Yes, we can. Things can only get better. Wir schaffen das—or as Boris Johnson translated it from Angela Merkel’s original German, “we can do this.”
What all these political slogans have in common is that they’re optimistic, positively brimming with confident, can-do spirit. They may sound suspiciously vague, but voters buy into such expressions of self-belief, if only because it beats being told that one’s country is sinking into a decline that nobody quite knows how to reverse. Even when the prognosis is the same, doctors with cheerily optimistic bedside manners tend to reassure patients more than doom-laden ones. Research has suggested optimists may find it easier than pessimists to get a job, and get promoted faster, perhaps because their belief that problems can be overcome encourages them to find solutions, or simply because they’re cheering to have around. So it’s not surprising that optimists also tend to win elections too—or perhaps more accurately, they used to.
In choosing Johnson as their leader, Conservatives bet the House on the feelgood power of optimism after years of gloomy austerity messages and humiliating compromises over Brexit. Where Theresa May stirred voters’ pity, struggling dutifully to achieve the impossible, her sucessor oozes joy at having the job he always wanted, plus breezy confidence about what he’ll be able to get done. Even his willingness to spend money, something voters instinctively associate with boom years, sends a subconscious message that things must be better than they look. Johnson’s audacious move to prorogue parliament for five weeks—effectively daring Remainers to bring an early vote of no confidence and election for which they’re seemingly not ready—looks equally designed to convey the illusion of boundless confidence. It disguises the fact that the fundamentals which defeated his predecessor have barely changed. But the cliché that hope triumphs electorally over fear now carries hefty caveats.

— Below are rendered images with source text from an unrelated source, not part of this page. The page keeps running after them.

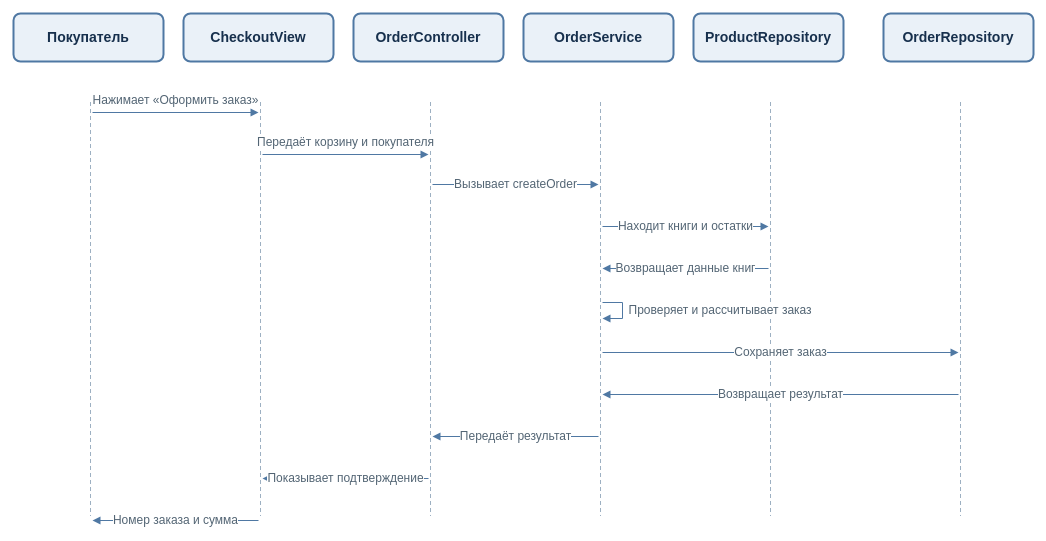
<!DOCTYPE html>
<html lang="ru">
<head>
<meta charset="utf-8">
<title>Диаграмма последовательности: оформление заказа</title>
<style>
:root {
  --paper: #ffffff;
  --node-fill: #eaf1f8;
  --node-line: #4f78a3;
  --node-text: #17304d;
  --arrow: #4f78a3;
  --lifeline: #9db0c2;
  --label: #536574;
}
* { box-sizing: border-box; margin: 0; padding: 0; }
html, body { width: 1046px; height: 541px; overflow: hidden; background: var(--paper); }
body { position: relative; font-family: "Liberation Sans", Arial, sans-serif; }
.diagram { position: absolute; left: 0; top: 0; }
.node { fill: var(--node-fill); stroke: var(--node-line); stroke-width: 2; }
.lifelines { fill: none; stroke: var(--lifeline); stroke-width: 1; stroke-dasharray: 4 3; }
.arrows { fill: none; stroke: var(--arrow); stroke-width: 1; }
.head { fill: var(--arrow); stroke: none; }
.participants {
  position: relative;
  display: flex;
  gap: 18px;
  padding: 12px 0 0 12px;
  list-style: none;
}
.participants li {
  flex: none;
  display: flex;
  align-items: center;
  justify-content: center;
  width: 152px;
  height: 51px;
  padding-bottom: 1px;
  color: var(--node-text);
  font-size: 14px;
  font-weight: 700;
  white-space: nowrap;
}
.participants li:last-child { margin-left: 20px; }
.messages {
  position: absolute;
  left: -0.5px;
  top: 79px;
  width: 1046px;
  display: grid;
  grid-auto-rows: 42px;
  list-style: none;
  color: var(--label);
  font-size: 12px;
  line-height: 14px;
}
.messages li {
  display: flex;
  align-items: center;
  justify-content: center;
  width: 170px;
  margin-left: var(--from);
  white-space: nowrap;
}
.messages span { flex: none; background: var(--paper); }
.messages .wide { width: 360px; }
.messages .self-call { justify-content: flex-start; }
</style>
</head>
<body>
<svg class="diagram" width="1046" height="541" viewBox="0 0 1046 541" aria-hidden="true">
  <defs>
    <rect id="node" class="node" x="0.5" y="13.5" width="150" height="48" rx="7"/>
    <line id="lifeline" x1="0.5" y1="102" x2="0.5" y2="516"/>
    <polygon id="head-right" class="head" points="0,0 -8,-4 -8,4"/>
    <polygon id="head-left" class="head" points="0,0 8,-4 8,4"/>
  </defs>
  <g class="nodes">
    <use href="#node" x="13"/>
    <use href="#node" x="183"/>
    <use href="#node" x="353"/>
    <use href="#node" x="523"/>
    <use href="#node" x="693"/>
    <use href="#node" x="883"/>
  </g>
  <g class="lifelines">
    <use href="#lifeline" x="90"/>
    <use href="#lifeline" x="260"/>
    <use href="#lifeline" x="430"/>
    <use href="#lifeline" x="600"/>
    <use href="#lifeline" x="770"/>
    <use href="#lifeline" x="960"/>
  </g>
  <g class="arrows">
    <line x1="92.5" y1="112.5" x2="252" y2="112.5"/><use href="#head-right" x="258.5" y="112.5"/>
    <line x1="262.5" y1="154.5" x2="422" y2="154.5"/><use href="#head-right" x="428.5" y="154.5"/>
    <line x1="432.5" y1="184.5" x2="592" y2="184.5"/><use href="#head-right" x="598.5" y="184.5"/>
    <line x1="602.5" y1="226.5" x2="762" y2="226.5"/><use href="#head-right" x="768.5" y="226.5"/>
    <line x1="768.5" y1="268.5" x2="609" y2="268.5"/><use href="#head-left" x="602.5" y="268.5"/>
    <polyline points="602.5,302.5 622.5,302.5 622.5,318.5 609,318.5"/><use href="#head-left" x="602.5" y="318.5"/>
    <line x1="602.5" y1="352.5" x2="952" y2="352.5"/><use href="#head-right" x="958.5" y="352.5"/>
    <line x1="958.5" y1="394.5" x2="609" y2="394.5"/><use href="#head-left" x="602.5" y="394.5"/>
    <line x1="598.5" y1="436.5" x2="439" y2="436.5"/><use href="#head-left" x="432.5" y="436.5"/>
    <line x1="428.5" y1="478.5" x2="269" y2="478.5"/><use href="#head-left" x="262.5" y="478.5"/>
    <line x1="258.5" y1="520.5" x2="99" y2="520.5"/><use href="#head-left" x="92.5" y="520.5"/>
  </g>
</svg>

<ul class="participants">
  <li>Покупатель</li>
  <li>CheckoutView</li>
  <li>OrderController</li>
  <li>OrderService</li>
  <li>ProductRepository</li>
  <li>OrderRepository</li>
</ul>

<ol class="messages">
  <li style="--from:91px"><span>Нажимает «Оформить заказ»</span></li>
  <li style="--from:261px"><span>Передаёт корзину и покупателя</span></li>
  <li style="--from:431px"><span>Вызывает createOrder</span></li>
  <li style="--from:601px"><span>Находит книги и остатки</span></li>
  <li style="--from:601px"><span>Возвращает данные книг</span></li>
  <li class="self-call" style="--from:629px"><span>Проверяет и рассчитывает заказ</span></li>
  <li class="wide" style="--from:601px"><span>Сохраняет заказ</span></li>
  <li class="wide" style="--from:601px"><span>Возвращает результат</span></li>
  <li style="--from:431px"><span>Передаёт результат</span></li>
  <li style="--from:261px"><span>Показывает подтверждение</span></li>
  <li style="--from:91px"><span>Номер заказа и сумма</span></li>
</ol>
</body>
</html>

Belief in the political power of optimism rests heavily on a now iconic study by the American psychologists Harold Zullow and Martin Seligman, which found that the presidential candidate who had the more upbeat acceptance speech to their party convention went on to win the vast majority of US elections between 1900 and 1984. Tellingly, however, three out of the four exceptions to the rule fell during the…